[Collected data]
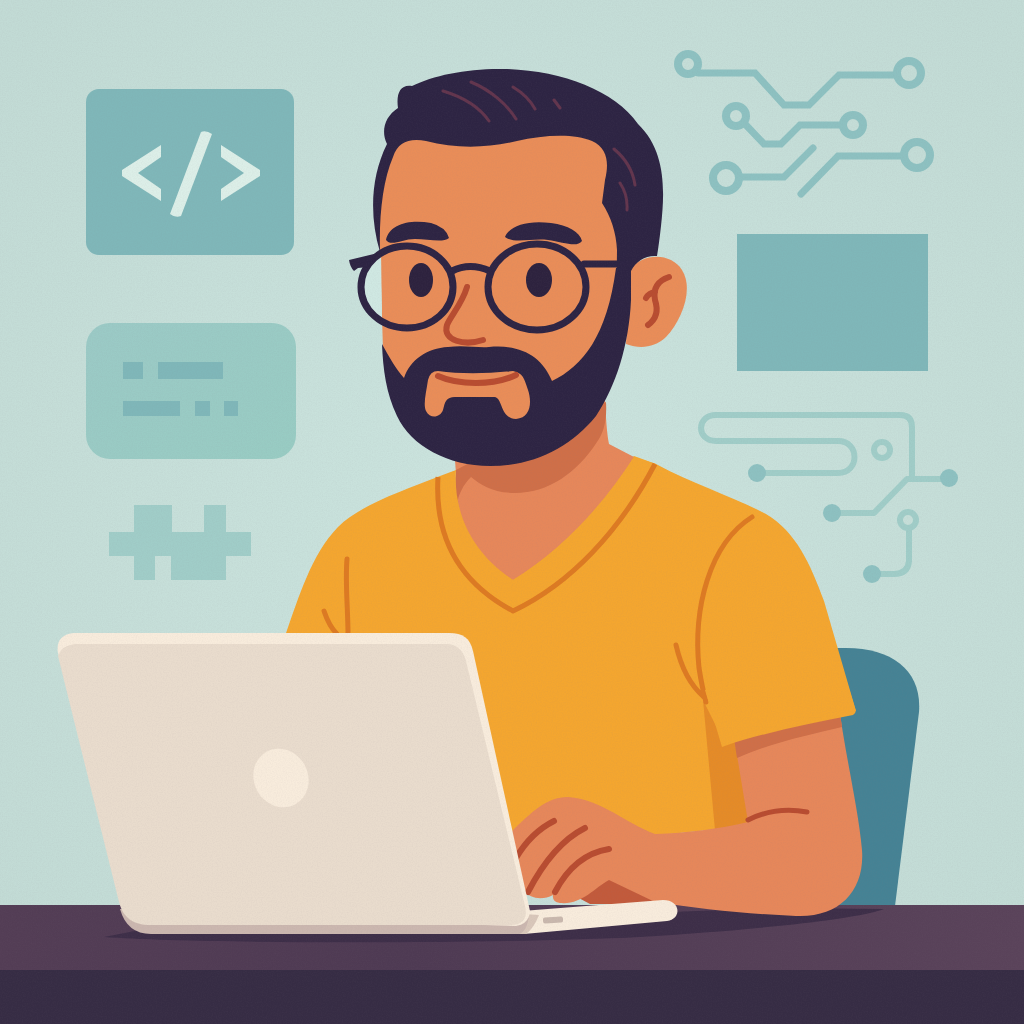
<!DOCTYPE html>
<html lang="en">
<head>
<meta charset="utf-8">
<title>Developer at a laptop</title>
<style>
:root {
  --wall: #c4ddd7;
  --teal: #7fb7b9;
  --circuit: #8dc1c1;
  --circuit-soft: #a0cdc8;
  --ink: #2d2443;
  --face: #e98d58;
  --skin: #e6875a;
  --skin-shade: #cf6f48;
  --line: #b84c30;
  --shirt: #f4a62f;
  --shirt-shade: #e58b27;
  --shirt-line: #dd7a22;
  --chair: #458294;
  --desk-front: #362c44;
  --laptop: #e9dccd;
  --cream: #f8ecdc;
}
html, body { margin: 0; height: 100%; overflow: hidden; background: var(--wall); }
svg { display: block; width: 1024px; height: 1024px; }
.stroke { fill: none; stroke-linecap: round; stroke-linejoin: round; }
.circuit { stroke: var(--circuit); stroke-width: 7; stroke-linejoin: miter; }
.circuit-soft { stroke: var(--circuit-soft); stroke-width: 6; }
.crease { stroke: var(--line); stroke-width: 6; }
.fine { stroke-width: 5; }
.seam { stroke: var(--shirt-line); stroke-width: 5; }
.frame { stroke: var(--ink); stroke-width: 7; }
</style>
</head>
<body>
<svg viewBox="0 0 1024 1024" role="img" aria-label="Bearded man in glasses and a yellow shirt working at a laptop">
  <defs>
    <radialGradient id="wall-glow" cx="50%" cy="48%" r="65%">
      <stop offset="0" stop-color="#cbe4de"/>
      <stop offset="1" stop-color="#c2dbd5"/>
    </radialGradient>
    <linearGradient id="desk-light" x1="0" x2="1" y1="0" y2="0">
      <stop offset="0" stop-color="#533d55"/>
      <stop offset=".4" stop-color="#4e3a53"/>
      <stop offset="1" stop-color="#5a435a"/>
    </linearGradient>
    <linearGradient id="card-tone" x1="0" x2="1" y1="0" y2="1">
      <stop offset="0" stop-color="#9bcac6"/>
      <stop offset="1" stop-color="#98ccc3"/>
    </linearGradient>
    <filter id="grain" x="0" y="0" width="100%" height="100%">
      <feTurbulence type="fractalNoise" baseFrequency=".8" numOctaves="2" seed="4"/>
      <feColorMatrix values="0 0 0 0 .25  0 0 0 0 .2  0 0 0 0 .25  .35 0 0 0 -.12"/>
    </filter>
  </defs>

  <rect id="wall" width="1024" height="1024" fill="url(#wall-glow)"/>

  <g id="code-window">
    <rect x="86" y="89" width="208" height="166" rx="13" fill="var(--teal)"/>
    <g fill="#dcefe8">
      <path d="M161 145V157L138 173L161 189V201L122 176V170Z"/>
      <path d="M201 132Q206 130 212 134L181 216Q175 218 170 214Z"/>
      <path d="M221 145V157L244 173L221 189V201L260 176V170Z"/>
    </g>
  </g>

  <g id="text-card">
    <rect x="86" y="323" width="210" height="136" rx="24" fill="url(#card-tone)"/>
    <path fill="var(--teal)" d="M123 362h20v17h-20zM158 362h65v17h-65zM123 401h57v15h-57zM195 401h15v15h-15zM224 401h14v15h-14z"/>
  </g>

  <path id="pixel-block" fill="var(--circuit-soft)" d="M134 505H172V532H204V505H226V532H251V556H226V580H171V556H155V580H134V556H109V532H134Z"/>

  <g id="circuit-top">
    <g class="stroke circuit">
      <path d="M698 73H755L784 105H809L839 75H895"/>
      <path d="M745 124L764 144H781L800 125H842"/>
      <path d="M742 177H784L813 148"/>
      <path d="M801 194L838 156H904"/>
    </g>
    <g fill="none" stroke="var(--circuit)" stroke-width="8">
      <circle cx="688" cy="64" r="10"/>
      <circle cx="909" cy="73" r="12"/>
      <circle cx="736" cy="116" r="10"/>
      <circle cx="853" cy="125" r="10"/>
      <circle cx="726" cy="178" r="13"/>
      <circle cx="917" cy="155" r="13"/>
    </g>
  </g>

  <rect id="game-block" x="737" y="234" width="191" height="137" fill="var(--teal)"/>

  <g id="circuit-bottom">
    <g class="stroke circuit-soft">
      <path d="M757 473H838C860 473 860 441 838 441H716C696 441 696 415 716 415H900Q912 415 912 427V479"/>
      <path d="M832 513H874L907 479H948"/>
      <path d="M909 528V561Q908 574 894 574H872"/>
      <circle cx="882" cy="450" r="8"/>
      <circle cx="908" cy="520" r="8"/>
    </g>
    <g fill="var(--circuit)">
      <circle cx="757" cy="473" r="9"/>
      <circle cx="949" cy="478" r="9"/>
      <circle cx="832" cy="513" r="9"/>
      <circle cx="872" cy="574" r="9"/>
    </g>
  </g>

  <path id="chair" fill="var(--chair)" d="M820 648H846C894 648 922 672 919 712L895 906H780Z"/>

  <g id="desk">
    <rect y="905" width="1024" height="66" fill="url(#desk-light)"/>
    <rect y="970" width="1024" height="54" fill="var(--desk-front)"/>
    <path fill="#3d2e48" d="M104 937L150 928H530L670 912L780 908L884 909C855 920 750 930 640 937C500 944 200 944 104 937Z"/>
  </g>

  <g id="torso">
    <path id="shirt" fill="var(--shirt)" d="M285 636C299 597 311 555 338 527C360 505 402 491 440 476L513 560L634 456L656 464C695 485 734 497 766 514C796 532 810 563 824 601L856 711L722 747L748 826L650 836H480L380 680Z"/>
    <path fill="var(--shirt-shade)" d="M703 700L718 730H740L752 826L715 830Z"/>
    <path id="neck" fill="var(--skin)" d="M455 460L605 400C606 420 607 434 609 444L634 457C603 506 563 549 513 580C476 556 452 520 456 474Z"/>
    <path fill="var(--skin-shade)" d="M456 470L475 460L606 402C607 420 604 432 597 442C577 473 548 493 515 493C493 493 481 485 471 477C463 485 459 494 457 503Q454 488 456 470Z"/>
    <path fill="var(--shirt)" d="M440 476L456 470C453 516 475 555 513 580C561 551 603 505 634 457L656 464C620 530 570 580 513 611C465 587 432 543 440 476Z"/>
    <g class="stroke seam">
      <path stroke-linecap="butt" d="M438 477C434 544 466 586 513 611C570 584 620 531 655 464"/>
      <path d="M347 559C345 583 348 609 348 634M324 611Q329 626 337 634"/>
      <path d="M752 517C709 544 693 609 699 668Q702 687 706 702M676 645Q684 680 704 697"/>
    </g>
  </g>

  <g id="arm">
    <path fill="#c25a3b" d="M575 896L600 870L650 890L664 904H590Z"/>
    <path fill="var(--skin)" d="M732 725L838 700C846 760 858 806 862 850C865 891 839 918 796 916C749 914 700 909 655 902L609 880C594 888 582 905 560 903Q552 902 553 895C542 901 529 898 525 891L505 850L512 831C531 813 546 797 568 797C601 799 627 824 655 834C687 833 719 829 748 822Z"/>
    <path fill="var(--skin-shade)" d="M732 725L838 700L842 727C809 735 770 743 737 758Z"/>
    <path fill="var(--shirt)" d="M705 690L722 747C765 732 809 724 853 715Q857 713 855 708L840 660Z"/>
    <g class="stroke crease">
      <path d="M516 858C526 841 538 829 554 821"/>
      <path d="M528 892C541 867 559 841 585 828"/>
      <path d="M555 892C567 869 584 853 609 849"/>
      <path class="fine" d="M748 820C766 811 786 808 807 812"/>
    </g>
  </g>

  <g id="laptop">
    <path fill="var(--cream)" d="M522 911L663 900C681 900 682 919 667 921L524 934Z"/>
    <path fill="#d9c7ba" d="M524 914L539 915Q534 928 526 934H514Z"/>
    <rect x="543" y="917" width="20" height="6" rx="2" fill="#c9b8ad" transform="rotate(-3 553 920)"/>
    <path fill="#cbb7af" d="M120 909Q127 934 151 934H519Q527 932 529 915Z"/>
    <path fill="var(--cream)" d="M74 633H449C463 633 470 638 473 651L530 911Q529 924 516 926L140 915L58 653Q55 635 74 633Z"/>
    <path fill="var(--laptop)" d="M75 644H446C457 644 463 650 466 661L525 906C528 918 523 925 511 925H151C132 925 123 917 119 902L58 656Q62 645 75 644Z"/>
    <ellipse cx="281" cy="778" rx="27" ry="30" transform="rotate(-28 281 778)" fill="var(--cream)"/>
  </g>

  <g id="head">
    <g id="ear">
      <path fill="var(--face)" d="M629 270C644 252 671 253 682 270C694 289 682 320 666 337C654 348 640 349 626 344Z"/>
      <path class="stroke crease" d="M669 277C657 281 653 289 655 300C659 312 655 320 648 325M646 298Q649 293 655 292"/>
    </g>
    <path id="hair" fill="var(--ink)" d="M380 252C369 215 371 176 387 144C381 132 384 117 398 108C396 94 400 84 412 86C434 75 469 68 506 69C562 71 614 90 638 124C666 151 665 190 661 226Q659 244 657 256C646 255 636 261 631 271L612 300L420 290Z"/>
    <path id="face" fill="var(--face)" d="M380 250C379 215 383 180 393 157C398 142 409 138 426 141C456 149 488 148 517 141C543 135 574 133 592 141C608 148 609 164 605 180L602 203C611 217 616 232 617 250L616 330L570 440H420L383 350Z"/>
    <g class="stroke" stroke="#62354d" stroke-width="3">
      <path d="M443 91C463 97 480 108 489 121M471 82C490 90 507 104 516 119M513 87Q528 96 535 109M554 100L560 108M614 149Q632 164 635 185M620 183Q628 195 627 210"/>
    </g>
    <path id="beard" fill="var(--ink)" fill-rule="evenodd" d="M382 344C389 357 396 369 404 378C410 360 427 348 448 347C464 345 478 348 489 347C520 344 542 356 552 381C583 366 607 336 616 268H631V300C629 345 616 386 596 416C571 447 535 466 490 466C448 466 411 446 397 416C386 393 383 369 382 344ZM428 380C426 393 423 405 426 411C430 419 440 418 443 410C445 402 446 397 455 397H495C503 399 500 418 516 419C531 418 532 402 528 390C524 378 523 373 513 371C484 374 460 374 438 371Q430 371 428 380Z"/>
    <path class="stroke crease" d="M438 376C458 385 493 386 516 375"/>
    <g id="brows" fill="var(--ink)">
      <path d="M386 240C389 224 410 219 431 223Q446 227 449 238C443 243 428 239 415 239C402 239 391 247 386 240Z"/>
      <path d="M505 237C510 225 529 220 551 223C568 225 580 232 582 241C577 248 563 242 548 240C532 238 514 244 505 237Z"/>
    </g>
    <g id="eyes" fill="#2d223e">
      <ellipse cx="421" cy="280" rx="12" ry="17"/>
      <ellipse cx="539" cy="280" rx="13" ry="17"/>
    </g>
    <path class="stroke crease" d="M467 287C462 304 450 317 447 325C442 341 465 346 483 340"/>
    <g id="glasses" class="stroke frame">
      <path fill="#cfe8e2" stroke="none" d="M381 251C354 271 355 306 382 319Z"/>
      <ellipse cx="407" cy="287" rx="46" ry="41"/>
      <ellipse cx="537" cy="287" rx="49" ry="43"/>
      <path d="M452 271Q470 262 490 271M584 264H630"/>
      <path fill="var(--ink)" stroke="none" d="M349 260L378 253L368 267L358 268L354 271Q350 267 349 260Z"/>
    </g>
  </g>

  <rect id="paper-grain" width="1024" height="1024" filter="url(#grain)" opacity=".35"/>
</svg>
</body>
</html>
...
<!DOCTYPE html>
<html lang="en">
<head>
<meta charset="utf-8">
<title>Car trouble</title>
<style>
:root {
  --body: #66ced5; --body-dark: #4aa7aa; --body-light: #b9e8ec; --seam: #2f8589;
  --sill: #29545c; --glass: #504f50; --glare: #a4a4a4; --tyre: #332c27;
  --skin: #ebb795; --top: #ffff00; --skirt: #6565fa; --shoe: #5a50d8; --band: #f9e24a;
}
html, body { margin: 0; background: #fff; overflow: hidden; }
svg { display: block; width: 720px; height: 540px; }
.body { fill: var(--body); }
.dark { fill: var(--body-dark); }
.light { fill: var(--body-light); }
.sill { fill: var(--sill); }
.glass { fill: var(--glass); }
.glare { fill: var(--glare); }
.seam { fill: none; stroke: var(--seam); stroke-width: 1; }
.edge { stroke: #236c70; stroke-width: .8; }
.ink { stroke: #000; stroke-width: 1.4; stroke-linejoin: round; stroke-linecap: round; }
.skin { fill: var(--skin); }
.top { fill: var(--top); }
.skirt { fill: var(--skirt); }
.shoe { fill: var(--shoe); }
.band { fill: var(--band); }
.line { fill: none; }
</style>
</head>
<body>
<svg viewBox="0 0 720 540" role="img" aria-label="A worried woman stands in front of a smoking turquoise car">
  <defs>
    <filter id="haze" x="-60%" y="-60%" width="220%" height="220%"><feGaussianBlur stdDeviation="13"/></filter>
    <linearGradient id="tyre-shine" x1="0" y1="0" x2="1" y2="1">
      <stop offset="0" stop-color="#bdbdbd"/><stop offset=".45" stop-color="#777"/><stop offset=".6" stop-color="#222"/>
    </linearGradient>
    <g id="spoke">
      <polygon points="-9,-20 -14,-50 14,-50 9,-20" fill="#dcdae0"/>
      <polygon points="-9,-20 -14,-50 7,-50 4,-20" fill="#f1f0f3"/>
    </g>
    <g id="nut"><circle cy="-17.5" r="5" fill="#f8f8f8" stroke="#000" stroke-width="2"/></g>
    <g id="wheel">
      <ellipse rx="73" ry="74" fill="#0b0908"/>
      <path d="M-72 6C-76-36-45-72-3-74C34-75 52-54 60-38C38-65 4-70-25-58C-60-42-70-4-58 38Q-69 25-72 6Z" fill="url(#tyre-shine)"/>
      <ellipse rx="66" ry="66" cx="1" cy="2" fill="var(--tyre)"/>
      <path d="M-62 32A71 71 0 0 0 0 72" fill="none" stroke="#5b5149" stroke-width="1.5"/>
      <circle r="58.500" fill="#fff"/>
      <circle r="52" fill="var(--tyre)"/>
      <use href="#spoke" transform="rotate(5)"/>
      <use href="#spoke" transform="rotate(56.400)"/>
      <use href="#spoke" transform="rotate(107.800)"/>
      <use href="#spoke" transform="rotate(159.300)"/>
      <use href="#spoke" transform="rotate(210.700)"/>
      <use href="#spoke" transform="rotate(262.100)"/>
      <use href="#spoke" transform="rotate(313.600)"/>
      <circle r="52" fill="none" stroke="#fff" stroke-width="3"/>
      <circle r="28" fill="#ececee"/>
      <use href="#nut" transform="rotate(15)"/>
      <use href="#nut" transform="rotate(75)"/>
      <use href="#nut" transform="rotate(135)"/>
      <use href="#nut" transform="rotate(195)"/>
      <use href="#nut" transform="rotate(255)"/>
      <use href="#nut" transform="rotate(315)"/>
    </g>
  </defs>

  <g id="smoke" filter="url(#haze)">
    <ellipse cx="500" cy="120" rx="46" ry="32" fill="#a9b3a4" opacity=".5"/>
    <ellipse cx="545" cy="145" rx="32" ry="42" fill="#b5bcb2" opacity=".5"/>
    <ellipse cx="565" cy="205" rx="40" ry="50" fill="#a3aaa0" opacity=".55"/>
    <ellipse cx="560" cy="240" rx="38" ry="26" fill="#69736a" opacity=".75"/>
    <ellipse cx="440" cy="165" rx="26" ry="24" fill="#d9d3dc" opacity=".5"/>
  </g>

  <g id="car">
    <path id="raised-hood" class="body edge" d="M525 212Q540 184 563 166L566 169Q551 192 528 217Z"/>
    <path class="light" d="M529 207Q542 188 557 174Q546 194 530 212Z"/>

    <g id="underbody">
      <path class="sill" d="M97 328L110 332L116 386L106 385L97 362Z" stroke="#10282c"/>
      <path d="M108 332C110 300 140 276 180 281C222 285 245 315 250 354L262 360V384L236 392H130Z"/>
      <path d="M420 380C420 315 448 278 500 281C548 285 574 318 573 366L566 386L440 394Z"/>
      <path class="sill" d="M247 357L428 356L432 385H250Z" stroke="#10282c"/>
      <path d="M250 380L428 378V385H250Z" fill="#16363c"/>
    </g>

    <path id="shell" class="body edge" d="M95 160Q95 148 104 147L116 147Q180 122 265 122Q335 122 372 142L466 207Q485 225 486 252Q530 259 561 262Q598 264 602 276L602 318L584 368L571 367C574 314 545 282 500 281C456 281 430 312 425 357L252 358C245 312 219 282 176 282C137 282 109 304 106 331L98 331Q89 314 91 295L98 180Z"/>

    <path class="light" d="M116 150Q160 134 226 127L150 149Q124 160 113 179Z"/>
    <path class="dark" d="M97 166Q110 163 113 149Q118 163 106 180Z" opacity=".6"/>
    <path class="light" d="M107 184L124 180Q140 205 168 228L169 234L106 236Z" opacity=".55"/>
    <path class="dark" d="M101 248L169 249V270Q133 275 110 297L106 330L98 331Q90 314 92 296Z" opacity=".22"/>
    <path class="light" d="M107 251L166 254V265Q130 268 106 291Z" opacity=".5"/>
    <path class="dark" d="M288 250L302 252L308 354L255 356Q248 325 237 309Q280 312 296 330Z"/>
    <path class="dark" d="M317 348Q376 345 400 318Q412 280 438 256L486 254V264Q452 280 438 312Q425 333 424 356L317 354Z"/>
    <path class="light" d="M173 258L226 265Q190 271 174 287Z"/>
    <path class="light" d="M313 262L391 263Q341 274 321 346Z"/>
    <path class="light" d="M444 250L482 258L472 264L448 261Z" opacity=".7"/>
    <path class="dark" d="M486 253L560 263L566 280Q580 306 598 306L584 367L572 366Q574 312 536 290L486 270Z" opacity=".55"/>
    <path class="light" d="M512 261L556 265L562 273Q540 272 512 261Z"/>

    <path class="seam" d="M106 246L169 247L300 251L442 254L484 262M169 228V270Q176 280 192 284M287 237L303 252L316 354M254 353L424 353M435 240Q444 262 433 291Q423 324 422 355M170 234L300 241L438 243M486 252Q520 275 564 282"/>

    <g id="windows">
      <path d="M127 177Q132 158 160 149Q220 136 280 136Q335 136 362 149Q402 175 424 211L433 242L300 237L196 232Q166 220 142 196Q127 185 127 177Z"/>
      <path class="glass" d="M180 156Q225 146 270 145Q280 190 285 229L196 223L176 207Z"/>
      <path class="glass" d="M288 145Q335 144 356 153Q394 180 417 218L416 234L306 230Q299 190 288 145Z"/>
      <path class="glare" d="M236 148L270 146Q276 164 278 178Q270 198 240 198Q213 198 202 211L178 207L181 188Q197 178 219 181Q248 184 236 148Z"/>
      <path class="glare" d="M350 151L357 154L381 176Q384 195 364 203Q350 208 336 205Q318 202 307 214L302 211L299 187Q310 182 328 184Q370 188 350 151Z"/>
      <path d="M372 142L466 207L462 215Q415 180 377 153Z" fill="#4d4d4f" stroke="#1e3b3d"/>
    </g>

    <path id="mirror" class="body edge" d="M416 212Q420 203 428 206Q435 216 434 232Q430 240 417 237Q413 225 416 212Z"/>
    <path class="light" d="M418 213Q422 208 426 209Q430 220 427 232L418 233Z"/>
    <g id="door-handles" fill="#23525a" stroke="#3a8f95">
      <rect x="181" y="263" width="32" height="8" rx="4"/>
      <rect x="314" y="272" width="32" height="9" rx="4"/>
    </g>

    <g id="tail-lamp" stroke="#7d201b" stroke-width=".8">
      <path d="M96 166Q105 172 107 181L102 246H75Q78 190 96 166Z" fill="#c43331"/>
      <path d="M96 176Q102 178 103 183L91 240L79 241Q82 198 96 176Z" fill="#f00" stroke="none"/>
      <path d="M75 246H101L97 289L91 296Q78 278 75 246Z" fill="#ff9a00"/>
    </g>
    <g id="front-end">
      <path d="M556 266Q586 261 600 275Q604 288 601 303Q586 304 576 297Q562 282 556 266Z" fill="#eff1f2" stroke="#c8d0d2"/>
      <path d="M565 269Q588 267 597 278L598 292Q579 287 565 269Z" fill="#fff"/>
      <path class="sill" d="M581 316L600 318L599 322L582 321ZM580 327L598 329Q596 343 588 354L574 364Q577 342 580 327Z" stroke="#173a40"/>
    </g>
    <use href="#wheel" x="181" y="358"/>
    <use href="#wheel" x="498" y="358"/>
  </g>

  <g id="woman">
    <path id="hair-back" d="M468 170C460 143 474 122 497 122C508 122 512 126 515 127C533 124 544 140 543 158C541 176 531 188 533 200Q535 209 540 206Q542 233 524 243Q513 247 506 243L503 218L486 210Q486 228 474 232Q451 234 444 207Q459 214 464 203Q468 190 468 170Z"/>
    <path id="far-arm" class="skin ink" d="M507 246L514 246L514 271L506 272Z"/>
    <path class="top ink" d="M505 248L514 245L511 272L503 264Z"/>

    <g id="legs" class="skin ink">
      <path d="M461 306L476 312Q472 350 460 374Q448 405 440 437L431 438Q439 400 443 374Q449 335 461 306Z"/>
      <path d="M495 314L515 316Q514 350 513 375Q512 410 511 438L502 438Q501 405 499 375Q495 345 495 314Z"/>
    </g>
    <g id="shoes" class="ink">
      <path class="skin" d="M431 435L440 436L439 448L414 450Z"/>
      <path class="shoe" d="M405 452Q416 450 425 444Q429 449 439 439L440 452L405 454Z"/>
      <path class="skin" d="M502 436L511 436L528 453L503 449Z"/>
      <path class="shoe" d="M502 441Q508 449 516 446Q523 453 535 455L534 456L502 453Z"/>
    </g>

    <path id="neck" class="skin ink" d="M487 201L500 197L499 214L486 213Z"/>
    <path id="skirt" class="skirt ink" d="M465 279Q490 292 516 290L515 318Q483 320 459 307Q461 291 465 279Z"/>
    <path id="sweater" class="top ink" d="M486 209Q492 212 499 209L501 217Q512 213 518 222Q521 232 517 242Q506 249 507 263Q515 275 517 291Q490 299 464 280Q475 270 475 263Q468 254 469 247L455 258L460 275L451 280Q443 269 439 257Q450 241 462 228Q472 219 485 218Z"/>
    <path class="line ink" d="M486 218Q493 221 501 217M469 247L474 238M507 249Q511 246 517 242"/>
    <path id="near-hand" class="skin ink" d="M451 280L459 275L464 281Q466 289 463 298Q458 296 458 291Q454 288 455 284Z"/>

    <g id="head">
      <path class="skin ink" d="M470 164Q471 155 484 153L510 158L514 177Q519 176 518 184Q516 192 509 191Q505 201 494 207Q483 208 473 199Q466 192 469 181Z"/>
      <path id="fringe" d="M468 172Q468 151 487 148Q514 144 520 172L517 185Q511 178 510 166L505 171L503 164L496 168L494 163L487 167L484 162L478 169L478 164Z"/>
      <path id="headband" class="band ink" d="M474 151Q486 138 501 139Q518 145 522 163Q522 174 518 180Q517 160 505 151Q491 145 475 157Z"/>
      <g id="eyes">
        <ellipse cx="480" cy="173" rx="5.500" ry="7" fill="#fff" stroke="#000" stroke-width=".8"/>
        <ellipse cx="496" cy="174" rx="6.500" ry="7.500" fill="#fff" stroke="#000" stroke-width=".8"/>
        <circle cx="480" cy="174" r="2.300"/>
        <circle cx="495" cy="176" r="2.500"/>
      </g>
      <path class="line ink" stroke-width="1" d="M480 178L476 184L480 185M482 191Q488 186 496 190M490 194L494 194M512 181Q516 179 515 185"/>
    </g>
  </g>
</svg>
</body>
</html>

▶ **Exercise details**: Pick each line holding the word "display" out of the data and copy it.

▶ **Answer below**:
svg { display: block; width: 1024px; height: 1024px; }
svg { display: block; width: 720px; height: 540px; }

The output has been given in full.